  1. Roberta Jackson says:

    People try to escape by running upstairs…I guess because you are always safer running away from the bad guy two floors up where you can be cornered, instead of going out some other door or out a window.

  2. Car chases, where the good guy (usually in pursuit) never hits anything that stops him, his car slides neatly beneath the semi crossing the intersection, and narrowly avoids every pedestrian and anything else in his path, but the bad guy eventually pulls a Wile E. Coyote and smacks a bridge that’s too low. Saw a new TV series of Lethal Weapon, and it was guilty of many of these, and of course, #8 above.

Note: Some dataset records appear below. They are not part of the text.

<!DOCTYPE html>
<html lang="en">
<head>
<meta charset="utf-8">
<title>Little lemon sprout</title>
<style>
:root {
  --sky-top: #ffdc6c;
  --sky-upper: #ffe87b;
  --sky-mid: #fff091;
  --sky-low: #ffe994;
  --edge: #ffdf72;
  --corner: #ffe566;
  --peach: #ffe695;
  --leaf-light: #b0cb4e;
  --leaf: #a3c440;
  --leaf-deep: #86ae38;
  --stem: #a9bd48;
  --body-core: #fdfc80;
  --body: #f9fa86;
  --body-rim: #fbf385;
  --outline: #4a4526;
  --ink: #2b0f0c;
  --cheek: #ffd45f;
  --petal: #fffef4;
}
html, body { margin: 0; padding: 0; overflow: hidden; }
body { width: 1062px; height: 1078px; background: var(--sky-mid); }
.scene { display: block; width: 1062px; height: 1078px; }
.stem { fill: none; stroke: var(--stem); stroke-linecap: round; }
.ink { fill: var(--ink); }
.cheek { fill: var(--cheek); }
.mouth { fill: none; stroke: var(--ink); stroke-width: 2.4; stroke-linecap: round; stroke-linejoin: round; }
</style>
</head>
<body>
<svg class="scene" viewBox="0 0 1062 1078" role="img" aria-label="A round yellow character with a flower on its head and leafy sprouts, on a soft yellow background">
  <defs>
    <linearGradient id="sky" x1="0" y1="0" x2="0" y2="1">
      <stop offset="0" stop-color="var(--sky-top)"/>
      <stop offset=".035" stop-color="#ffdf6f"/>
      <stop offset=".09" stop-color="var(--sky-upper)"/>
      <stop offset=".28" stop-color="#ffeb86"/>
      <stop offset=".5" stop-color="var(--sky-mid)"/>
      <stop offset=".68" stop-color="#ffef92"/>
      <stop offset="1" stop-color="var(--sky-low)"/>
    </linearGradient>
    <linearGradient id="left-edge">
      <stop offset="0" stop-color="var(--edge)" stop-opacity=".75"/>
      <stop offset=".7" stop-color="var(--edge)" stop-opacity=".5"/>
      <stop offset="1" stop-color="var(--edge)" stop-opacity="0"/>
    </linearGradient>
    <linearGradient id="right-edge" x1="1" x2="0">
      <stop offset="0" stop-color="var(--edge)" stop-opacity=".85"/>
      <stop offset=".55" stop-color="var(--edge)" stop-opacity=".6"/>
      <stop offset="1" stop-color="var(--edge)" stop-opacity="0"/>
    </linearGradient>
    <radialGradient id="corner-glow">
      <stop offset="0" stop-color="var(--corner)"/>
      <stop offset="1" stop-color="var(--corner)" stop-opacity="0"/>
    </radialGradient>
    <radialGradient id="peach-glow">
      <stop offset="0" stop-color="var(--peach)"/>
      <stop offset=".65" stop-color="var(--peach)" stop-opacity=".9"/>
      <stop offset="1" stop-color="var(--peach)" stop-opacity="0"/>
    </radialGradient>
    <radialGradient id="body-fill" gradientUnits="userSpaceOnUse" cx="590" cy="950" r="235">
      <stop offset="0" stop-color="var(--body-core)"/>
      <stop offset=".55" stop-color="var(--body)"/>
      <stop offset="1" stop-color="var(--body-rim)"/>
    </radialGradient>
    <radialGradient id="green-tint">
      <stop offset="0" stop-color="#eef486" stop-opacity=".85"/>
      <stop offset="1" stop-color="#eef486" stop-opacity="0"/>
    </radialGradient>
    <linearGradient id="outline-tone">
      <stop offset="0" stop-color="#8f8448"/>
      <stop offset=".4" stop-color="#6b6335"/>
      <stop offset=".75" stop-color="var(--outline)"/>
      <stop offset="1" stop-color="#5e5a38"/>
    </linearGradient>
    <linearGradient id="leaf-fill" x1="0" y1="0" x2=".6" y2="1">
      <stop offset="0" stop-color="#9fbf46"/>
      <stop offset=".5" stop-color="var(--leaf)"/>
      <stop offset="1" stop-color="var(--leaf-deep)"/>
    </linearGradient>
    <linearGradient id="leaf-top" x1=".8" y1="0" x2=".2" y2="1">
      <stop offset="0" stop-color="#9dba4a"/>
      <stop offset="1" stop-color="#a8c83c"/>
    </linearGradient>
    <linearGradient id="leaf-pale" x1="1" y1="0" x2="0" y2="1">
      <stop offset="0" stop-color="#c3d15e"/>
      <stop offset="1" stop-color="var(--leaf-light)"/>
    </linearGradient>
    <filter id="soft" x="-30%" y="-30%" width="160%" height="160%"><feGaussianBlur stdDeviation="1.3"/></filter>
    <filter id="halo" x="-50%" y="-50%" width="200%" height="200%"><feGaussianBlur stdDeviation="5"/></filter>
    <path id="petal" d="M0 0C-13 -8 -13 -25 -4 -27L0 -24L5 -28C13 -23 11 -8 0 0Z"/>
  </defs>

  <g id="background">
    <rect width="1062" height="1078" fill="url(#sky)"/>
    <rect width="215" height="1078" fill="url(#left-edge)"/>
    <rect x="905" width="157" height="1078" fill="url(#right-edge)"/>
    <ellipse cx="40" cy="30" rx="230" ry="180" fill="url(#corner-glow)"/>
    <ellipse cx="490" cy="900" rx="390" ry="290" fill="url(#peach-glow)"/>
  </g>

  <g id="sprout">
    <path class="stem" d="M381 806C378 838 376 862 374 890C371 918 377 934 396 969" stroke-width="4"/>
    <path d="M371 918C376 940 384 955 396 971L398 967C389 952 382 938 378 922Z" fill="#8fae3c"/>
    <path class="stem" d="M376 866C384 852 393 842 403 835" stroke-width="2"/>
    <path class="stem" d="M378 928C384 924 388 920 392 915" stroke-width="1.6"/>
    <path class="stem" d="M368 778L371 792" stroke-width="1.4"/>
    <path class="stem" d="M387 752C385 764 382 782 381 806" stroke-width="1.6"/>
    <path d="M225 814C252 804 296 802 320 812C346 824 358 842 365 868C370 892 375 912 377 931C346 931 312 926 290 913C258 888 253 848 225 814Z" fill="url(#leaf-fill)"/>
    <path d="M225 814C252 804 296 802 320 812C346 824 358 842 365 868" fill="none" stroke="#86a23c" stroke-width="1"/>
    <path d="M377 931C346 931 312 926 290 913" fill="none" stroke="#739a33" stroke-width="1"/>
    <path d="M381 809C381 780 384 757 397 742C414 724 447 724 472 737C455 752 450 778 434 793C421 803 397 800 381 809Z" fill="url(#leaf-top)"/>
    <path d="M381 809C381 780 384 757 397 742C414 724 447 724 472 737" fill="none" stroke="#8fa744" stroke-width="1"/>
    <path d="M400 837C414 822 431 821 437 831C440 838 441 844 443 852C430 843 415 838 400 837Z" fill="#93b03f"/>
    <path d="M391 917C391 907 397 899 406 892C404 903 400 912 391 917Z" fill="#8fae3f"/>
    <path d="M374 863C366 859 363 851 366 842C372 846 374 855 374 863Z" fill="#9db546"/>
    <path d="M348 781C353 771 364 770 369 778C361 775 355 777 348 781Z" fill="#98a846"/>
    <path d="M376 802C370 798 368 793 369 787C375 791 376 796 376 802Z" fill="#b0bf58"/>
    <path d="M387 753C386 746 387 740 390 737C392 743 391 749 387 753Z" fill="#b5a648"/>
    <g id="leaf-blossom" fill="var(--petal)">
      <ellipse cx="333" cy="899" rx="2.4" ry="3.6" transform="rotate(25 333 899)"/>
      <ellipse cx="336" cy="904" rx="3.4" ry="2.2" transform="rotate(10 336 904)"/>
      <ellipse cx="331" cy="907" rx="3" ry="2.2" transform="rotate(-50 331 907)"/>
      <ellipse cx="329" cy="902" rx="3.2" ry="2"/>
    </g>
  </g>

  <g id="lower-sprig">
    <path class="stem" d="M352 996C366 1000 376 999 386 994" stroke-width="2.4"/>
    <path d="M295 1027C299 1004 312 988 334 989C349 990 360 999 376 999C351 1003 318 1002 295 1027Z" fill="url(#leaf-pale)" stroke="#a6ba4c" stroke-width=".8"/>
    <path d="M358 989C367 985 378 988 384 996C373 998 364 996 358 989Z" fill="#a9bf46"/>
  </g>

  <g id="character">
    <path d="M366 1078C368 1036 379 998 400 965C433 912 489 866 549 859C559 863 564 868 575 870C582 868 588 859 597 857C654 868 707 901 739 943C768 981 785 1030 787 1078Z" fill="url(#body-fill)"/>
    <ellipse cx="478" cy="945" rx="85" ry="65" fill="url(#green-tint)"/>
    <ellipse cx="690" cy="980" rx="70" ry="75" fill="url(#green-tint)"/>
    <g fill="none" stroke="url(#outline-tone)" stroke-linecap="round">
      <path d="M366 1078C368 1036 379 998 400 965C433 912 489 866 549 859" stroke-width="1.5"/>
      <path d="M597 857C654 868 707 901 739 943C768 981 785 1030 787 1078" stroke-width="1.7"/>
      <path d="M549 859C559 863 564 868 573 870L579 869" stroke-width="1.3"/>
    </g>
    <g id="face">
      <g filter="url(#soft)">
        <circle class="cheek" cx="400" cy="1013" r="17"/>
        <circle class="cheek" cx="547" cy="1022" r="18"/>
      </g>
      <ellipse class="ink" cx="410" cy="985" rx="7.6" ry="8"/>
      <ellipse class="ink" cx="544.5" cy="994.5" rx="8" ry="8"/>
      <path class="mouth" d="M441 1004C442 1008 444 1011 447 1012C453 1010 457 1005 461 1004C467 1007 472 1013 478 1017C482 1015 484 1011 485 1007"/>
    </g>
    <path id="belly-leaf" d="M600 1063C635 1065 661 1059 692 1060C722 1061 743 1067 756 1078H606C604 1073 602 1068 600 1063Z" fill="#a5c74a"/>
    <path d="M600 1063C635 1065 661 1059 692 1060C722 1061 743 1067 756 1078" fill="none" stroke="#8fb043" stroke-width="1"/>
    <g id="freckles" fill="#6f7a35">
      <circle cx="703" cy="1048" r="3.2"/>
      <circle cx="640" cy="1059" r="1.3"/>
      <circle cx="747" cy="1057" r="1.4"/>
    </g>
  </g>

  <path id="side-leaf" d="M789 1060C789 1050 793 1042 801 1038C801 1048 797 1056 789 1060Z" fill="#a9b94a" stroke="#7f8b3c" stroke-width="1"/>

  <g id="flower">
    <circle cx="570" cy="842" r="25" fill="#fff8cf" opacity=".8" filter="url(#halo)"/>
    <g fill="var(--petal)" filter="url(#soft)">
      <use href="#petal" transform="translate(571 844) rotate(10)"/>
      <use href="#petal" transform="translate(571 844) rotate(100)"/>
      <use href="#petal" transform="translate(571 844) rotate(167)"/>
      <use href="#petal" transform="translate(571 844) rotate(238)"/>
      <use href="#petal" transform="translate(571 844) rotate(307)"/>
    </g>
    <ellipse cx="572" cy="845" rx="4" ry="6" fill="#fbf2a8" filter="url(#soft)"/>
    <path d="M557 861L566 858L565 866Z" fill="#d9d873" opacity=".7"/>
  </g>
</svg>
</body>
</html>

    I could list soooo many unrealistic things like this in time travel romance. I at least have dealt with #5 before. My time travelers also have trouble with the change in diet, though I try not to dwell on that too much. :)